■ **WHAT YOU SHOULD DO**
Below are some records. Say in a single number how many of their lines include the word "font".

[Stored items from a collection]

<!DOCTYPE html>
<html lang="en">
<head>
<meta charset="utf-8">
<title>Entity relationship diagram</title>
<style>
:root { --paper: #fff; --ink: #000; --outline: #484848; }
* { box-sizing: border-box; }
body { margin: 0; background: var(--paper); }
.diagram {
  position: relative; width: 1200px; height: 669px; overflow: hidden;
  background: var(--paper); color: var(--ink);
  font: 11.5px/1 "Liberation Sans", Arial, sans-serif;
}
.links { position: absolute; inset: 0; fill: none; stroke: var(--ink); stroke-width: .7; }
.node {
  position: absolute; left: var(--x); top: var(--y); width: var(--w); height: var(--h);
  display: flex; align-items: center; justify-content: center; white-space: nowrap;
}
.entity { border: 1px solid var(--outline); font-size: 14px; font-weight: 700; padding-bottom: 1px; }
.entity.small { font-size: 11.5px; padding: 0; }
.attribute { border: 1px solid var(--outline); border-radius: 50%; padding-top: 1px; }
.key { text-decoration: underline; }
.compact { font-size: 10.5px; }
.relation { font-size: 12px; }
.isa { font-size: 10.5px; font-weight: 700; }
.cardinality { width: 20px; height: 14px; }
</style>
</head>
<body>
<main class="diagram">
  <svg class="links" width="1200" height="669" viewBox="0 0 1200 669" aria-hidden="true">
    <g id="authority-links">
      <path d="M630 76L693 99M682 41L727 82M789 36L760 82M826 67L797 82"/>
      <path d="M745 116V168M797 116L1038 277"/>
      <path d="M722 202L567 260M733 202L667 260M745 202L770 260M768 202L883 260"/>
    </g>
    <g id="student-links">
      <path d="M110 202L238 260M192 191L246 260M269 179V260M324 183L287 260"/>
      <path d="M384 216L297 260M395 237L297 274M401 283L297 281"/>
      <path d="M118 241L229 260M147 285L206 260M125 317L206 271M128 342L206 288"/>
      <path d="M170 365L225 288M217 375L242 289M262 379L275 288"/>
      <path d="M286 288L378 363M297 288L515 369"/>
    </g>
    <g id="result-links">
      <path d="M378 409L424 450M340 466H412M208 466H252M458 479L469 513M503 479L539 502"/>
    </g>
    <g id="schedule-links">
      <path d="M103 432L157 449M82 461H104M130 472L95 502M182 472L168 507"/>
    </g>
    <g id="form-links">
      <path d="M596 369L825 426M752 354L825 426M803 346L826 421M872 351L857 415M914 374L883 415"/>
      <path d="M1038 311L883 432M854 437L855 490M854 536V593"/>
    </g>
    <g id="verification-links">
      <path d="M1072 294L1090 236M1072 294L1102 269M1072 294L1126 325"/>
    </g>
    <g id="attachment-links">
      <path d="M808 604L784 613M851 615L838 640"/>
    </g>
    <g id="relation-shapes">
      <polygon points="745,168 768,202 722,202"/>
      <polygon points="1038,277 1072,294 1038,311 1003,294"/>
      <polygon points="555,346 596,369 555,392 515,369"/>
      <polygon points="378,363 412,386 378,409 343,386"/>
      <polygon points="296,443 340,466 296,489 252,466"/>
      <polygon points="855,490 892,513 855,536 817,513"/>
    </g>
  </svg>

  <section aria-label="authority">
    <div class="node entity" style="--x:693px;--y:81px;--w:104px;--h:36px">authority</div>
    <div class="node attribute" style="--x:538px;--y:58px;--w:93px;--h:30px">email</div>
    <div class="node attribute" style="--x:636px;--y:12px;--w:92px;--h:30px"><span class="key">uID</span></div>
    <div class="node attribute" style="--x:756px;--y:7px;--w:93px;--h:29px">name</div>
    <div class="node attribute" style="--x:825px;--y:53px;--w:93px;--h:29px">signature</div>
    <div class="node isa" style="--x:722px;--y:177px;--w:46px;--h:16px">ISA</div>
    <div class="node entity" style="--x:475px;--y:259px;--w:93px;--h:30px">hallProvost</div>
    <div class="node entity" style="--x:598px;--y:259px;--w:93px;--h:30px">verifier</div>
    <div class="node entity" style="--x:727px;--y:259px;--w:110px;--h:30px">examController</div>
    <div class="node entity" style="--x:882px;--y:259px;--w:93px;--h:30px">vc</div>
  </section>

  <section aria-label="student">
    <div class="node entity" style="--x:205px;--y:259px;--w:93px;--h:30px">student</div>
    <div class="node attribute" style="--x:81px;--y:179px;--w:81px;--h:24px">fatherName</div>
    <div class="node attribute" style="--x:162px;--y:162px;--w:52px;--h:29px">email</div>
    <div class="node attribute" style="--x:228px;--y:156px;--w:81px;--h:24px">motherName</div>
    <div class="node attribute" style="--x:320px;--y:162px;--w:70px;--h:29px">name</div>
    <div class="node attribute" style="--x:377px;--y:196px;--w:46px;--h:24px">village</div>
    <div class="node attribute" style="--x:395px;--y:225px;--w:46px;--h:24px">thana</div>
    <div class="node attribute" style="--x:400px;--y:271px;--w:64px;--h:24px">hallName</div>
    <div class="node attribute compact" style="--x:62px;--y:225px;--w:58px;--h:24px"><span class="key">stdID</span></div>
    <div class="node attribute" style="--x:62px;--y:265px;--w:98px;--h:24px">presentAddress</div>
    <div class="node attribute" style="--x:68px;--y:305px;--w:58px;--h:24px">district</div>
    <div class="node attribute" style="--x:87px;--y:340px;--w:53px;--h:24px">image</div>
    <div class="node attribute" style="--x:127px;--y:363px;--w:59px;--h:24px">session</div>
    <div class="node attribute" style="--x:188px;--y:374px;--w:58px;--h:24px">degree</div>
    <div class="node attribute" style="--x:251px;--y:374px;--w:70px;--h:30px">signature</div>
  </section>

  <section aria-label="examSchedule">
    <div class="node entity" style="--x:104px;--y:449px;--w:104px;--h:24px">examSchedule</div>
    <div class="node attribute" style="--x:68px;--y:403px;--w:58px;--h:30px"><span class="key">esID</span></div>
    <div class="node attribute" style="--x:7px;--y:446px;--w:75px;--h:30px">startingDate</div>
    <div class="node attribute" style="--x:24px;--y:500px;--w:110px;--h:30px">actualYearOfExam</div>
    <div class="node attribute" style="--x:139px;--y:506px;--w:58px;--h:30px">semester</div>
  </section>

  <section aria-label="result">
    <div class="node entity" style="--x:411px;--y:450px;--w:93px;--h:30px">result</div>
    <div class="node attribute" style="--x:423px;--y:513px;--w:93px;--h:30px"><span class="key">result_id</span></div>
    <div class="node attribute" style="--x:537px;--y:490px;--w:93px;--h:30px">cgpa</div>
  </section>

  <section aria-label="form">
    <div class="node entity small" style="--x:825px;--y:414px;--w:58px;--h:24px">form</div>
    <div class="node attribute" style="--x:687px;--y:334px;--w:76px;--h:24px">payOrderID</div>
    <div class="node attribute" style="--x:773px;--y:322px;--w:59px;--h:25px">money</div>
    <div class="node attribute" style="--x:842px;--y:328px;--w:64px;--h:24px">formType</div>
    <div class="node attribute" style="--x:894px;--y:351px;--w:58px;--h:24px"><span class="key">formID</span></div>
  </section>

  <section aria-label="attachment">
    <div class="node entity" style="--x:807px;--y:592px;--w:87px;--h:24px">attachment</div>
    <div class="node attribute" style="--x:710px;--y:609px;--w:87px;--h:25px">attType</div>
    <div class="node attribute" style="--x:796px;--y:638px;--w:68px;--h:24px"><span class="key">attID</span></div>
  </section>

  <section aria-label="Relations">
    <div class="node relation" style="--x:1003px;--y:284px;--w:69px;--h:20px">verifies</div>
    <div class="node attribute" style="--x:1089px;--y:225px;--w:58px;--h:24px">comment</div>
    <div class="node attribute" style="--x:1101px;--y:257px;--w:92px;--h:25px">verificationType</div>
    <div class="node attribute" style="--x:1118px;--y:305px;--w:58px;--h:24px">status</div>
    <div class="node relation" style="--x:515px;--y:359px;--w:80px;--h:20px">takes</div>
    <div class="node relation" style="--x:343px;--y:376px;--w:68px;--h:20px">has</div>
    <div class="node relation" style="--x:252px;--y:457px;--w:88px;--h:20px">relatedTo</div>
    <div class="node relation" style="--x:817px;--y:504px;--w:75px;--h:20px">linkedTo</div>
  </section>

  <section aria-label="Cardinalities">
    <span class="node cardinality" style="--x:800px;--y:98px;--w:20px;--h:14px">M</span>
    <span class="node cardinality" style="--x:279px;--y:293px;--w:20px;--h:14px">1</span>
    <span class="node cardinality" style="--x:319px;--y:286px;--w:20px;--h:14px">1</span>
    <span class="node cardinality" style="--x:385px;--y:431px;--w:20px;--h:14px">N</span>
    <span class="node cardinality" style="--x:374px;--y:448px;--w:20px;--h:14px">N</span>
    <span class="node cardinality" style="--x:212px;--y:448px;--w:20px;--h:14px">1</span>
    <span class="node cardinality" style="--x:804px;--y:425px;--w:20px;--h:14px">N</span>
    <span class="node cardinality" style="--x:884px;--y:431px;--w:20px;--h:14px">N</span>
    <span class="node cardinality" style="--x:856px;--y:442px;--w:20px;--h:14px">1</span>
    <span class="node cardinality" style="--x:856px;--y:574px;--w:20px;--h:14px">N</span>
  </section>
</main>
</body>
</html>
...
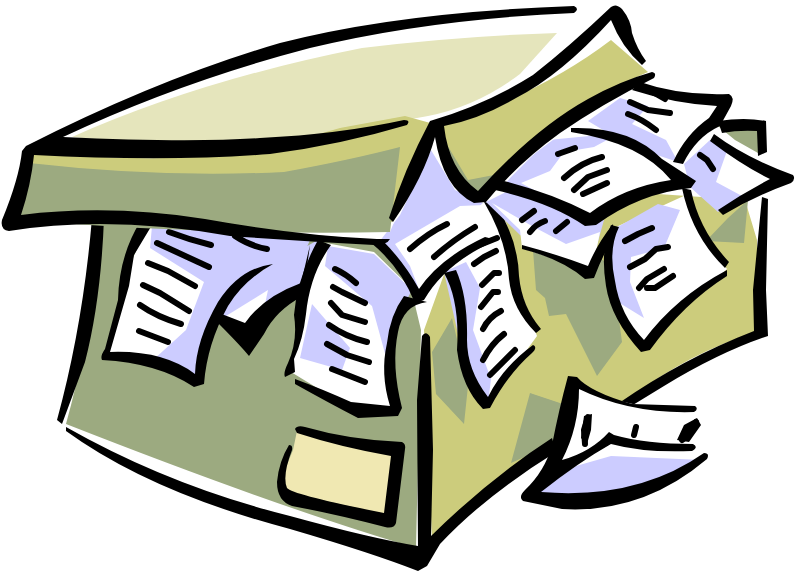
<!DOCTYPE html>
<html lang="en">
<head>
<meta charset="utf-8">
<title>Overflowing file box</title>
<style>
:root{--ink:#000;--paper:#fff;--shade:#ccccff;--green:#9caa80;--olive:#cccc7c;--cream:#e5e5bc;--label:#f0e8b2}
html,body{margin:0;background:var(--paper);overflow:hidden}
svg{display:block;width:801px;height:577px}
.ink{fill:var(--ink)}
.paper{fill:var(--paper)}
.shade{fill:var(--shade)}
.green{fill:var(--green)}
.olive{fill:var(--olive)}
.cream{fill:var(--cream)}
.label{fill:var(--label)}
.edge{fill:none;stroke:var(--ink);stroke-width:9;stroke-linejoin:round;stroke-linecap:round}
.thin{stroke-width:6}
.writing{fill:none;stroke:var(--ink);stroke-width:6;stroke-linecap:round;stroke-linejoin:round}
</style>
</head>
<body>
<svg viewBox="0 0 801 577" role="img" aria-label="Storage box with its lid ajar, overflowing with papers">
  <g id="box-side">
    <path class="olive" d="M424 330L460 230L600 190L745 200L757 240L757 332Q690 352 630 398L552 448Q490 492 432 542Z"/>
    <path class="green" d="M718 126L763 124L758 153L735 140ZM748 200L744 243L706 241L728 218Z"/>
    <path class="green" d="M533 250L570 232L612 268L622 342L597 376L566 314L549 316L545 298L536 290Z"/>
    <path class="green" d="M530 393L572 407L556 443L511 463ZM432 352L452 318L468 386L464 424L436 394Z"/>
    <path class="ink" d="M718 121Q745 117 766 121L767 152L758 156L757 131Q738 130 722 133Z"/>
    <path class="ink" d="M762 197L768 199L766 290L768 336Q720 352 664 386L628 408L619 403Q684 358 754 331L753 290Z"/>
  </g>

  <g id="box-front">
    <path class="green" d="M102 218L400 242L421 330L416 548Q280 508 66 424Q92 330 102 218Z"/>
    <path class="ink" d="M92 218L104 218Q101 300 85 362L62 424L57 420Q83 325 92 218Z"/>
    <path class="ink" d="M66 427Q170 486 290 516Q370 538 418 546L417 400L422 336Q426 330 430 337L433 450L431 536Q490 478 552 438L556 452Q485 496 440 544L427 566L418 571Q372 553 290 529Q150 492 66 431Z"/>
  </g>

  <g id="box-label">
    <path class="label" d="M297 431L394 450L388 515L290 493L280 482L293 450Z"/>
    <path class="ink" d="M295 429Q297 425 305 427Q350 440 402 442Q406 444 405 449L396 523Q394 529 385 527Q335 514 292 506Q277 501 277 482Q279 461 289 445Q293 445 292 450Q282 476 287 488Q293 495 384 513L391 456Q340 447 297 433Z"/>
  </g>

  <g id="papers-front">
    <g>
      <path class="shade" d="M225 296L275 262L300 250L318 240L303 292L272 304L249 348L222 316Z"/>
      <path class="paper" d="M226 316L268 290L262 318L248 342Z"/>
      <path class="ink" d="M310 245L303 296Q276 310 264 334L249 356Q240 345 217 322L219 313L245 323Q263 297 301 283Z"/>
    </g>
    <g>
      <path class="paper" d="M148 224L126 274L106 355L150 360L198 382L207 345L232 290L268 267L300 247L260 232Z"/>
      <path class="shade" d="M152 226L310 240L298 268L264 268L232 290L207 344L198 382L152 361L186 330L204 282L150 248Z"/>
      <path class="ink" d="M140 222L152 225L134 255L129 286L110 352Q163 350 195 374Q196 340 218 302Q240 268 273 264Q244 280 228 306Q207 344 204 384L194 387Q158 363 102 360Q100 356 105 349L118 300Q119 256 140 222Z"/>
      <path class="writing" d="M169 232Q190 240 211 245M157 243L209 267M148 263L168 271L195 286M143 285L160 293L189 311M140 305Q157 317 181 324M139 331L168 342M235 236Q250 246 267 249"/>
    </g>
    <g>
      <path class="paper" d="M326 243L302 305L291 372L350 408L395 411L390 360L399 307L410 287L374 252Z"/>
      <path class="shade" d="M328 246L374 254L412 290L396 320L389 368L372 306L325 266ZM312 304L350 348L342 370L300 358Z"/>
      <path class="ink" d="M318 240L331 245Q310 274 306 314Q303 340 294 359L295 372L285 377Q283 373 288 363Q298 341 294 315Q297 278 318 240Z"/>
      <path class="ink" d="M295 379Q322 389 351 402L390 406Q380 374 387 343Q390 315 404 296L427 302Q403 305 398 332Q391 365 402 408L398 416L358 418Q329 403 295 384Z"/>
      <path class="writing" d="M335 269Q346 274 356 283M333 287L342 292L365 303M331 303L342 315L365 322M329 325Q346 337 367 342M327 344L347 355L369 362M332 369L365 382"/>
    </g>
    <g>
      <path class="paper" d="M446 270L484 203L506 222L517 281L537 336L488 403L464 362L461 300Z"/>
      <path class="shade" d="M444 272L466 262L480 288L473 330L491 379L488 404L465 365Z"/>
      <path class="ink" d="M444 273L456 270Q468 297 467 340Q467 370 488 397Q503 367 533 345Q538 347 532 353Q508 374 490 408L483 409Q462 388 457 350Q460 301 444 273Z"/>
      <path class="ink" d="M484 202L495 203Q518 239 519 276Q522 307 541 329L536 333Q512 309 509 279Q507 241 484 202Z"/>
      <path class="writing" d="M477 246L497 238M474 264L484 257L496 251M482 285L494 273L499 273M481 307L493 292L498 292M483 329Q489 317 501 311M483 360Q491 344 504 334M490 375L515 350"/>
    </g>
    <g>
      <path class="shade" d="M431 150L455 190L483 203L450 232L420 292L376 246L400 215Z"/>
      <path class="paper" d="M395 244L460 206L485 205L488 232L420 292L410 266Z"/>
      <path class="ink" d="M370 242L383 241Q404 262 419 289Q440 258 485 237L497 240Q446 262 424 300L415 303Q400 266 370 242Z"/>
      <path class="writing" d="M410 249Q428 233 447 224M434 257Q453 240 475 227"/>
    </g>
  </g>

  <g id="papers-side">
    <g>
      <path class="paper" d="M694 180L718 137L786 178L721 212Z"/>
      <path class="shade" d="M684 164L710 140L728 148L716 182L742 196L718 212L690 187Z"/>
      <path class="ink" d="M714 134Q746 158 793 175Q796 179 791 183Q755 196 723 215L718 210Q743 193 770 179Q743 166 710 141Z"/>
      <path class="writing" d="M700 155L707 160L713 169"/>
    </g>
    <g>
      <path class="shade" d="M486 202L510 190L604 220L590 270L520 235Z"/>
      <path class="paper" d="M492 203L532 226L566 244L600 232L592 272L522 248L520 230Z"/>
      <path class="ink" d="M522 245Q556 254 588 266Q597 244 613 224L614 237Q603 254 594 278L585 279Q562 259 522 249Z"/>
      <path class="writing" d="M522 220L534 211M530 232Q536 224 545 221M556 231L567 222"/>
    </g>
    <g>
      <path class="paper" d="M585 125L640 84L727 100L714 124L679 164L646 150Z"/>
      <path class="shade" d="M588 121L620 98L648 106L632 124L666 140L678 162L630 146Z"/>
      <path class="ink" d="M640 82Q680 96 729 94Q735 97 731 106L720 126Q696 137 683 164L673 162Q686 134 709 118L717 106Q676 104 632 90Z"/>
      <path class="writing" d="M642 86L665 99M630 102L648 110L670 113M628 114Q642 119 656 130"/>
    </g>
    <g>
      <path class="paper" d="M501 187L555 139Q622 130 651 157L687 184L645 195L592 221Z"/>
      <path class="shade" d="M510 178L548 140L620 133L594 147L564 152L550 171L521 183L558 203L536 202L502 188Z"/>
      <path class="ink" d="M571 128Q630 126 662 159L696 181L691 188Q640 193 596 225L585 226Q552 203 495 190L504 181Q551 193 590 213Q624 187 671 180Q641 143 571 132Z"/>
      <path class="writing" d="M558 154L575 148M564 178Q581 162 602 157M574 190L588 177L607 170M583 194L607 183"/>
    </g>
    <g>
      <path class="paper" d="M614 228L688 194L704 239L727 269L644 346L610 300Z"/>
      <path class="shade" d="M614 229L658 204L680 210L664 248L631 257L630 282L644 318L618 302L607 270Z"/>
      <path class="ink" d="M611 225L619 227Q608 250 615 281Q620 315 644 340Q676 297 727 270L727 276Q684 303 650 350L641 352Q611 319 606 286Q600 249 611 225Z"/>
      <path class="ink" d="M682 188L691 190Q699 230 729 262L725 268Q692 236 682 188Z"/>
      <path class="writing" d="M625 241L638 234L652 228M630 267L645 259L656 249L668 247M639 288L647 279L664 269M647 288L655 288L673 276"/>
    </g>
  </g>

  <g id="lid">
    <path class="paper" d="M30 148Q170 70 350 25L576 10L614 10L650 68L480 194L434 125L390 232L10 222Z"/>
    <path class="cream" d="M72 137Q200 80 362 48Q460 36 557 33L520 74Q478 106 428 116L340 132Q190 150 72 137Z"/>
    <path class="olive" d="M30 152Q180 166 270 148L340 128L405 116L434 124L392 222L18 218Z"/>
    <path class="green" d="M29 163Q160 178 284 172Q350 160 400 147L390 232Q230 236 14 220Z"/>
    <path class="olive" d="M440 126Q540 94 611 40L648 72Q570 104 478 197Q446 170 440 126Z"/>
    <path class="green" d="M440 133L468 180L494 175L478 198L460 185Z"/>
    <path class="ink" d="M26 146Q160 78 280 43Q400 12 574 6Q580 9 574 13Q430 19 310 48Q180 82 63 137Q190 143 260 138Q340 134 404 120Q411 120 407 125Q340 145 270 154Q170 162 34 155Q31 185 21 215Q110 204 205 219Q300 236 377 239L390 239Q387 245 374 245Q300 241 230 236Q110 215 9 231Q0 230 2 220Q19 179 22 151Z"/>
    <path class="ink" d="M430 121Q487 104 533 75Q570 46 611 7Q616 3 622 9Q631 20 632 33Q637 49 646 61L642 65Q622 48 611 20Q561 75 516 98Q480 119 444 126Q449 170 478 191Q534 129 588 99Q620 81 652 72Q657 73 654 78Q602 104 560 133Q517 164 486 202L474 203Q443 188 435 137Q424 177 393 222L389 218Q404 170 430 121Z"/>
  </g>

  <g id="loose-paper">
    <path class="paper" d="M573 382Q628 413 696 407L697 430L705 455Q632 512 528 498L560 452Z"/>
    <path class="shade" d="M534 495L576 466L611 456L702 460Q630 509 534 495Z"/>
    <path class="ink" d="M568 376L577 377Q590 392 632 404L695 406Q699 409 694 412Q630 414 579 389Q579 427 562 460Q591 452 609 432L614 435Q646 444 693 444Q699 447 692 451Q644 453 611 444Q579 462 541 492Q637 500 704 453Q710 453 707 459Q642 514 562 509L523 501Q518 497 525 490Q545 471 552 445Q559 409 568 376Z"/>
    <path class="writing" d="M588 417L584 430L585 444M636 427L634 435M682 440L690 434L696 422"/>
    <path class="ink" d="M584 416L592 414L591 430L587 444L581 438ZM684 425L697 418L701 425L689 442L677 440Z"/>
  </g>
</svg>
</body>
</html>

■ **ANSWER SECTION**
6